■ **Records excerpted from a collection**:
-- Opening Marker --
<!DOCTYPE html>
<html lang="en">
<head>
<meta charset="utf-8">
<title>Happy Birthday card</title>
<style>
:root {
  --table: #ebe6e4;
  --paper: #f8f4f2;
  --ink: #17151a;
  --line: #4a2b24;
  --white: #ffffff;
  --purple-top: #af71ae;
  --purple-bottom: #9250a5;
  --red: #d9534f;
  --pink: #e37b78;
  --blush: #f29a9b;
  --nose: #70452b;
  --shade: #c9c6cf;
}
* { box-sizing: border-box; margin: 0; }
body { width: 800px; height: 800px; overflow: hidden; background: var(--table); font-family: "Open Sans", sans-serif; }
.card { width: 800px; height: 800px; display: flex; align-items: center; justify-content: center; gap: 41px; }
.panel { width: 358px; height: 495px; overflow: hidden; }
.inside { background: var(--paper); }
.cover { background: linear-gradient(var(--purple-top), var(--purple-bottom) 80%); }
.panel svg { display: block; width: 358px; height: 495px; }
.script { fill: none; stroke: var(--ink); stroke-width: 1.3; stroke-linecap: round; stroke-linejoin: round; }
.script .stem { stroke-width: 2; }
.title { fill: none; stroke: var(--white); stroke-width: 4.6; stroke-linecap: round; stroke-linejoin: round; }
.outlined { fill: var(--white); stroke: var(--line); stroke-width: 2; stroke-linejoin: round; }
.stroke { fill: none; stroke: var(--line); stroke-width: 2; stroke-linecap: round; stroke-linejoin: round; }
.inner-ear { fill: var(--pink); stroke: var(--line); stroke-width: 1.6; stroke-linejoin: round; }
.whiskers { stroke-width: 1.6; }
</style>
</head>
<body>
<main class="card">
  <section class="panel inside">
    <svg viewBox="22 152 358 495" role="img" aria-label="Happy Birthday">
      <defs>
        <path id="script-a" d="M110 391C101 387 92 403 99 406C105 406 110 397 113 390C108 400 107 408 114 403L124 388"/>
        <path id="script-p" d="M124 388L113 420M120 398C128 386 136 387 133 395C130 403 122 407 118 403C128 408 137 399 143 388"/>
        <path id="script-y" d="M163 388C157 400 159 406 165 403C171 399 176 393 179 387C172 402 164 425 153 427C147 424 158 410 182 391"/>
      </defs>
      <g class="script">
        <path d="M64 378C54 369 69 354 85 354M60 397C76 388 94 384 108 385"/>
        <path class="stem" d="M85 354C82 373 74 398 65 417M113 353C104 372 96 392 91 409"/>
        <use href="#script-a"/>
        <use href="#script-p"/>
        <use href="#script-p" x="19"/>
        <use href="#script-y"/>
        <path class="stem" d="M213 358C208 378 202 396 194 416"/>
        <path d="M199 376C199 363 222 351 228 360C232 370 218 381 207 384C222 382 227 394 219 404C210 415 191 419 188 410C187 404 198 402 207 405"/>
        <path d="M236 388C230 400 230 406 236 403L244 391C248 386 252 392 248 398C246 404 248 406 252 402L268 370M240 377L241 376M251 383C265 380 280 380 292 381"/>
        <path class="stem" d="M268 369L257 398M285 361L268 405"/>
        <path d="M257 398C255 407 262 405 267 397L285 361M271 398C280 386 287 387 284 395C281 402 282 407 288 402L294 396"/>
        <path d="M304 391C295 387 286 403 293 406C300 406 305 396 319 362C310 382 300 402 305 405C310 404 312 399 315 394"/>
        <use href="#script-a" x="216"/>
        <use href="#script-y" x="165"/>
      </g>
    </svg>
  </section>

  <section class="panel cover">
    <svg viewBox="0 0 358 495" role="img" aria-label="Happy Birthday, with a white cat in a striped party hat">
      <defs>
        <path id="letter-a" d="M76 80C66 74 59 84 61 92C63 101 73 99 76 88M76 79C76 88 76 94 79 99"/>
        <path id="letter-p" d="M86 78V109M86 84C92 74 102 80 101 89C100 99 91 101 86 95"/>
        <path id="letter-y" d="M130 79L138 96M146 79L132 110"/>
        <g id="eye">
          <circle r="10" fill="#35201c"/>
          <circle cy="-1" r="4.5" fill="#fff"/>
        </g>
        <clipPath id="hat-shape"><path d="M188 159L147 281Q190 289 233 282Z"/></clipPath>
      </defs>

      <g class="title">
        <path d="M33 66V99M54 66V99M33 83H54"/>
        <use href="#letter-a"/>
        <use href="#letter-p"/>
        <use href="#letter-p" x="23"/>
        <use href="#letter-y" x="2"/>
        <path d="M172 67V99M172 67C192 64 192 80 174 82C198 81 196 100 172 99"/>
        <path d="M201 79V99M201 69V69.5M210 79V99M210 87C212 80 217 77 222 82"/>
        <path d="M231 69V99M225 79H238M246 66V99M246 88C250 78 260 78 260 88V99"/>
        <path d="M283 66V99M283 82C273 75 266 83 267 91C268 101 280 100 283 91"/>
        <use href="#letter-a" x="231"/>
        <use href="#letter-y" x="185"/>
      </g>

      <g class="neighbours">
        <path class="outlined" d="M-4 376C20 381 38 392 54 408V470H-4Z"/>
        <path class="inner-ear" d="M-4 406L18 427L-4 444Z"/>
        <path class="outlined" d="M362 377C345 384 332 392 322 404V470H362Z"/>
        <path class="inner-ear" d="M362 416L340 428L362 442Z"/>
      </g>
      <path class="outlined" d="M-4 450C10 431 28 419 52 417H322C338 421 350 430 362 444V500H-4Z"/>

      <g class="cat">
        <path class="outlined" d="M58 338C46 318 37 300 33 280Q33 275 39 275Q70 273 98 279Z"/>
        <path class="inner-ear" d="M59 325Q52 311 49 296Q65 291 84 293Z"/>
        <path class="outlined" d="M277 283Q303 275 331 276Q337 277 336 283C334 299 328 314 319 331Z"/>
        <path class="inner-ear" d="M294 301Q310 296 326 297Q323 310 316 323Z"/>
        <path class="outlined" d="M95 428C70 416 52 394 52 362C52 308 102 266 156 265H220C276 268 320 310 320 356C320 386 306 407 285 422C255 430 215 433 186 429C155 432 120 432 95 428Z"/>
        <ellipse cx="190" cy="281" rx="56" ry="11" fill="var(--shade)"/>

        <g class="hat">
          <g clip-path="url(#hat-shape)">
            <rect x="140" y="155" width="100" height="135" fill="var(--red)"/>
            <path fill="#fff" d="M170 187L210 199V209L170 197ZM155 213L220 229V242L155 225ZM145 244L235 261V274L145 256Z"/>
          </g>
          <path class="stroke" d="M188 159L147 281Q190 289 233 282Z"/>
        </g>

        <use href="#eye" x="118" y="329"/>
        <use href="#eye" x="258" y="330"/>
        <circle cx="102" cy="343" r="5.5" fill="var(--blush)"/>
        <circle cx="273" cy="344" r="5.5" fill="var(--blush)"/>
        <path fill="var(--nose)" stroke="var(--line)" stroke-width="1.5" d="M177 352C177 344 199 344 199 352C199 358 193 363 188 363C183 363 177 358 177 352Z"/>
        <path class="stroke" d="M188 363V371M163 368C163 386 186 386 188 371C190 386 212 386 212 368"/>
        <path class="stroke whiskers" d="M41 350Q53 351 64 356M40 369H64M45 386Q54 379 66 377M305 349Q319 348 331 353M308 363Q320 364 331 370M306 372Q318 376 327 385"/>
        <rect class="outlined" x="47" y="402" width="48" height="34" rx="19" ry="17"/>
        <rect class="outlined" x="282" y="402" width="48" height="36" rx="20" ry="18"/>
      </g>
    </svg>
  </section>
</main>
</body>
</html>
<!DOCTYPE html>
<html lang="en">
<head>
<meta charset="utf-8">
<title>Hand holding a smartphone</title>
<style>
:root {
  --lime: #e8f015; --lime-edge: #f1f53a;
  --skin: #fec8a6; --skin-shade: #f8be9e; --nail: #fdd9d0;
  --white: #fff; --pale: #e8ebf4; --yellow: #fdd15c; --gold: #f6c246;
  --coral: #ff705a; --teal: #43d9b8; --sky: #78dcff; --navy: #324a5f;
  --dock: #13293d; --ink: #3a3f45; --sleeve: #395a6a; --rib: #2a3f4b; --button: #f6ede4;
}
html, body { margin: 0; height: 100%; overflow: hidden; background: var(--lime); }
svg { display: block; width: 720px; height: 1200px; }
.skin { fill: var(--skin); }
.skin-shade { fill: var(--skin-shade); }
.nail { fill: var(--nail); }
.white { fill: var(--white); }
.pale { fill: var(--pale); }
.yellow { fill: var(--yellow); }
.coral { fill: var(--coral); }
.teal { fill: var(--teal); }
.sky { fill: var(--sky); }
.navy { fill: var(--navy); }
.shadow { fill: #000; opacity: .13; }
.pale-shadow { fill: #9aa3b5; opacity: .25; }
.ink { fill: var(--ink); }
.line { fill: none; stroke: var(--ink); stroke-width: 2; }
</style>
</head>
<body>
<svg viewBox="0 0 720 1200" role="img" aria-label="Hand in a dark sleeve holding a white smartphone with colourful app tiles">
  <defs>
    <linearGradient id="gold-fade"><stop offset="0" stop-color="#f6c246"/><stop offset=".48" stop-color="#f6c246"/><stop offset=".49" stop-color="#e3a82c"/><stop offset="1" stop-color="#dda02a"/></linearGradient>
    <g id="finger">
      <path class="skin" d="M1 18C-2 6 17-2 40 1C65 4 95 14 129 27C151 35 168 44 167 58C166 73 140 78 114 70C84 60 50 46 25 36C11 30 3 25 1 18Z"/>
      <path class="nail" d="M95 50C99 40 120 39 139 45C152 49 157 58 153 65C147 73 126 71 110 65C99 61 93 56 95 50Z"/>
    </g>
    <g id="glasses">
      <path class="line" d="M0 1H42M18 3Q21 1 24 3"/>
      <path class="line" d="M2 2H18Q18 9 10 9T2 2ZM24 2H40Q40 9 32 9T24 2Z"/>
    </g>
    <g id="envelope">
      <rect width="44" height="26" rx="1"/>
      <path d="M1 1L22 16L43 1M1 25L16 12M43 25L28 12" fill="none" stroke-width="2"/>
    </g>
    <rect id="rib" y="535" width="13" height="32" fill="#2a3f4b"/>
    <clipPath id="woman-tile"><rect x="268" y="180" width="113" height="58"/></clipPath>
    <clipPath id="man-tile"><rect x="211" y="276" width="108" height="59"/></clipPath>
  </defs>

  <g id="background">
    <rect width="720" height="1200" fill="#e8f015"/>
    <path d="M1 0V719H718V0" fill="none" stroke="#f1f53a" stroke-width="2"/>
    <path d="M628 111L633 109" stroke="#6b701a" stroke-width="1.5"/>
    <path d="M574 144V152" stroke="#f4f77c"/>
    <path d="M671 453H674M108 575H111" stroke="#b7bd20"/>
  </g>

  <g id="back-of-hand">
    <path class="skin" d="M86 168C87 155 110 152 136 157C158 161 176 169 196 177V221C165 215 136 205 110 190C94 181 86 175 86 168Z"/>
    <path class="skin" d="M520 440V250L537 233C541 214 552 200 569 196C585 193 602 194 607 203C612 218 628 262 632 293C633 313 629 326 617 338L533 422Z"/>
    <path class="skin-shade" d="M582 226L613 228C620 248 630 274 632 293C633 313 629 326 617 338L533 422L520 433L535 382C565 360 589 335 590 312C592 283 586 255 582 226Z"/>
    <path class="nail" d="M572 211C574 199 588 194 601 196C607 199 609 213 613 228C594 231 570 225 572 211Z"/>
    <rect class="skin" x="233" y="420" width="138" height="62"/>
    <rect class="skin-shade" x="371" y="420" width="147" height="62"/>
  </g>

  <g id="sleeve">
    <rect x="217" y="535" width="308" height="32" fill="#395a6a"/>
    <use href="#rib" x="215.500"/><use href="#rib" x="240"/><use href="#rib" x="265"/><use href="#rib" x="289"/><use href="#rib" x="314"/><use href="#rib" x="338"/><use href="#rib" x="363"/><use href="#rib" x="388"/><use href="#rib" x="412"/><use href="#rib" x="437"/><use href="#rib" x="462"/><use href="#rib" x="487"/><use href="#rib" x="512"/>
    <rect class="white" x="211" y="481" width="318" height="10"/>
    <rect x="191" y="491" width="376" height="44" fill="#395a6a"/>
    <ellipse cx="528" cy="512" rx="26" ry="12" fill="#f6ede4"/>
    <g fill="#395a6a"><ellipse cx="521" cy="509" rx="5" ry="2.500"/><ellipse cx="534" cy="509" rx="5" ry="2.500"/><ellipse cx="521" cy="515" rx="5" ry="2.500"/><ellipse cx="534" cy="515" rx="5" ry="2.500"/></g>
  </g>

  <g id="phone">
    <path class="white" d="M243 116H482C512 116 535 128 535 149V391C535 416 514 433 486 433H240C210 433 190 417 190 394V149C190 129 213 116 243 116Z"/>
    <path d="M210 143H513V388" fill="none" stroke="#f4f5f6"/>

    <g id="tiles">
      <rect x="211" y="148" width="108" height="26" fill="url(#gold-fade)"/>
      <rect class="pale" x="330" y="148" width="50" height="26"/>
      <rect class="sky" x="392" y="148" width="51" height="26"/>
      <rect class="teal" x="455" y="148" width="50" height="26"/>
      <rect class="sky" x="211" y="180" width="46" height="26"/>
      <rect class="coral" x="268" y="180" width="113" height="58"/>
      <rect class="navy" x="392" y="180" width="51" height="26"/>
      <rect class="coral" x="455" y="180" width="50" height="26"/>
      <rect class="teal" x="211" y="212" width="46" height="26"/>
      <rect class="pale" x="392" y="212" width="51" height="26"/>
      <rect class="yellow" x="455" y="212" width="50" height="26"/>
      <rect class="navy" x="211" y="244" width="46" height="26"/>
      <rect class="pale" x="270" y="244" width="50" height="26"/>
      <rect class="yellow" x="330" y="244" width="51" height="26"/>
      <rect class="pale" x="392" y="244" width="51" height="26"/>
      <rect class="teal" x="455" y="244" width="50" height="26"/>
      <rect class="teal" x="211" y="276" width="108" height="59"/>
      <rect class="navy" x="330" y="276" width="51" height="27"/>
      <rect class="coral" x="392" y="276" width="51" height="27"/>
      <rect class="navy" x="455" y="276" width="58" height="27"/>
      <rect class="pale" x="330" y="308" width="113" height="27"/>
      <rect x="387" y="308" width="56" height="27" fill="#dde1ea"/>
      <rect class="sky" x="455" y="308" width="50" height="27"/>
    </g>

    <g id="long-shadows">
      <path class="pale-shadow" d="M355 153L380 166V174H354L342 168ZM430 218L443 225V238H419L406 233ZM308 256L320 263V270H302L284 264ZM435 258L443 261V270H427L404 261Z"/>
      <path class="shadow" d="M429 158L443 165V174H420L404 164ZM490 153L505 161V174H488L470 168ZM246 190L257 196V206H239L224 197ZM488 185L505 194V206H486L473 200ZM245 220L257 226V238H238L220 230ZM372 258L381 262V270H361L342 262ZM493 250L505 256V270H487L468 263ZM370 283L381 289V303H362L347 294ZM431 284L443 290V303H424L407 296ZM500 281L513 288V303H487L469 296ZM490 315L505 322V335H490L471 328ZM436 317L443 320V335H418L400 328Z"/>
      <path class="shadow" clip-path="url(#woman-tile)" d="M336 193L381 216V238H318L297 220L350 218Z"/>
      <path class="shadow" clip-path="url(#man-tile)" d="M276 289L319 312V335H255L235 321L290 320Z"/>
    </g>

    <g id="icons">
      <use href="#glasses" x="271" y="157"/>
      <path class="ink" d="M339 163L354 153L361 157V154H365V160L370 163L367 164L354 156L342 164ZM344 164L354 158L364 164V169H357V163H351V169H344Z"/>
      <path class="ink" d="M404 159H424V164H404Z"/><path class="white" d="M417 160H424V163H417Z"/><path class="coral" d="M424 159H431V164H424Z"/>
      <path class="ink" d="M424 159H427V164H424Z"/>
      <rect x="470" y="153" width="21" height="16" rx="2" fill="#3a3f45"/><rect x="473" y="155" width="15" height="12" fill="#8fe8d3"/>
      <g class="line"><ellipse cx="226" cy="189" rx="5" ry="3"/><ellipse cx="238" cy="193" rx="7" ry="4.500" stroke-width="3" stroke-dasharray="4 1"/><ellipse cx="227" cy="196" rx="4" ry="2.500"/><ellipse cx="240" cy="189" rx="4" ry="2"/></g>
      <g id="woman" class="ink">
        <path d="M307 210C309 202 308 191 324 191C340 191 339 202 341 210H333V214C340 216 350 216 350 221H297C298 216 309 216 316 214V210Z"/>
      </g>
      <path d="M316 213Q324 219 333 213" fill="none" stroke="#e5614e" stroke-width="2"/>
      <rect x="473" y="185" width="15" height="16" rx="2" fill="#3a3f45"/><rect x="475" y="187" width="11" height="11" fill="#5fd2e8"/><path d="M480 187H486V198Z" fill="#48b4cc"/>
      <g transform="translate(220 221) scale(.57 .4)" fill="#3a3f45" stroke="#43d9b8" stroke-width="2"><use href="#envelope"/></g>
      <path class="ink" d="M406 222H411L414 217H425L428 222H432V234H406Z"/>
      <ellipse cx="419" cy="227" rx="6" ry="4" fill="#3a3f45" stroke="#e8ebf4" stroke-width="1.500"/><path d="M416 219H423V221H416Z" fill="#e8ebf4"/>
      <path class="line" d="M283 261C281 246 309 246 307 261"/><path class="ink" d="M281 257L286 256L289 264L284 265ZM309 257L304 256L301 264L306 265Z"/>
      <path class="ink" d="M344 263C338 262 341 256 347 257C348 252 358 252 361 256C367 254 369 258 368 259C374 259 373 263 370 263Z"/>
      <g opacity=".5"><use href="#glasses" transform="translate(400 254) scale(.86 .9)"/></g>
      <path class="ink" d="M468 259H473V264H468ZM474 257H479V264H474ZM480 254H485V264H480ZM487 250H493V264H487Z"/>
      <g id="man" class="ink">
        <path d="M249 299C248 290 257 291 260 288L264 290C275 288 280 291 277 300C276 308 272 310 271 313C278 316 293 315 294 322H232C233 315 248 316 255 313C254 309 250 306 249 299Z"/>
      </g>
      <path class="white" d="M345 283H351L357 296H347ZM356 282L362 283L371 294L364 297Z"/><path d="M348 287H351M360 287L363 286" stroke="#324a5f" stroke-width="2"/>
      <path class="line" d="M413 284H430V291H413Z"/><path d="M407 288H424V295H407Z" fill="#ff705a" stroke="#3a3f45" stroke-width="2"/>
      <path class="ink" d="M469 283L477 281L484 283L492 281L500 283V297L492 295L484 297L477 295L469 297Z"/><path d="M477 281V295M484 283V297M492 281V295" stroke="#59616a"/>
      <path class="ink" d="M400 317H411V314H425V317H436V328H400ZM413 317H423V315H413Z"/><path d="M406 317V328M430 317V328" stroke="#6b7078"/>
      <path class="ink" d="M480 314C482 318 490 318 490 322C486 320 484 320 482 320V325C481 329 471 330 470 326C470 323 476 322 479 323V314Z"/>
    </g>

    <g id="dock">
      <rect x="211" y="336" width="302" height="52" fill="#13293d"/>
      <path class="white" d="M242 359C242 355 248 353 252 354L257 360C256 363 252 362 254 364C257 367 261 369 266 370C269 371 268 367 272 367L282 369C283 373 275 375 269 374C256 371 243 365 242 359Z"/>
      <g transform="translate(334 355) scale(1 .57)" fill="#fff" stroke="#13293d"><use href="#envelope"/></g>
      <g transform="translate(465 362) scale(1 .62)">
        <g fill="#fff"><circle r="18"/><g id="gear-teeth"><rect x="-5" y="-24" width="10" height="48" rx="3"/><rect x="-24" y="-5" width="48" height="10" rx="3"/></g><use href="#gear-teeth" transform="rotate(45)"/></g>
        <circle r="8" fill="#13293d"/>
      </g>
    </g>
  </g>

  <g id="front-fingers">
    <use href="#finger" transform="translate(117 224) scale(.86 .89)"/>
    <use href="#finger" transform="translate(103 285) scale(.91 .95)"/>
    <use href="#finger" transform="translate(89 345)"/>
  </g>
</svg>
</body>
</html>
-- Closing Marker --
■ **Task directions**:
Extract exactly the leading lines of the data, stopping at and including the line with "--nose: #70452b;".

■ **Exercise answer**:
<!DOCTYPE html>
<html lang="en">
<head>
<meta charset="utf-8">
<title>Happy Birthday card</title>
<style>
:root {
  --table: #ebe6e4;
  --paper: #f8f4f2;
  --ink: #17151a;
  --line: #4a2b24;
  --white: #ffffff;
  --purple-top: #af71ae;
  --purple-bottom: #9250a5;
  --red: #d9534f;
  --pink: #e37b78;
  --blush: #f29a9b;
  --nose: #70452b;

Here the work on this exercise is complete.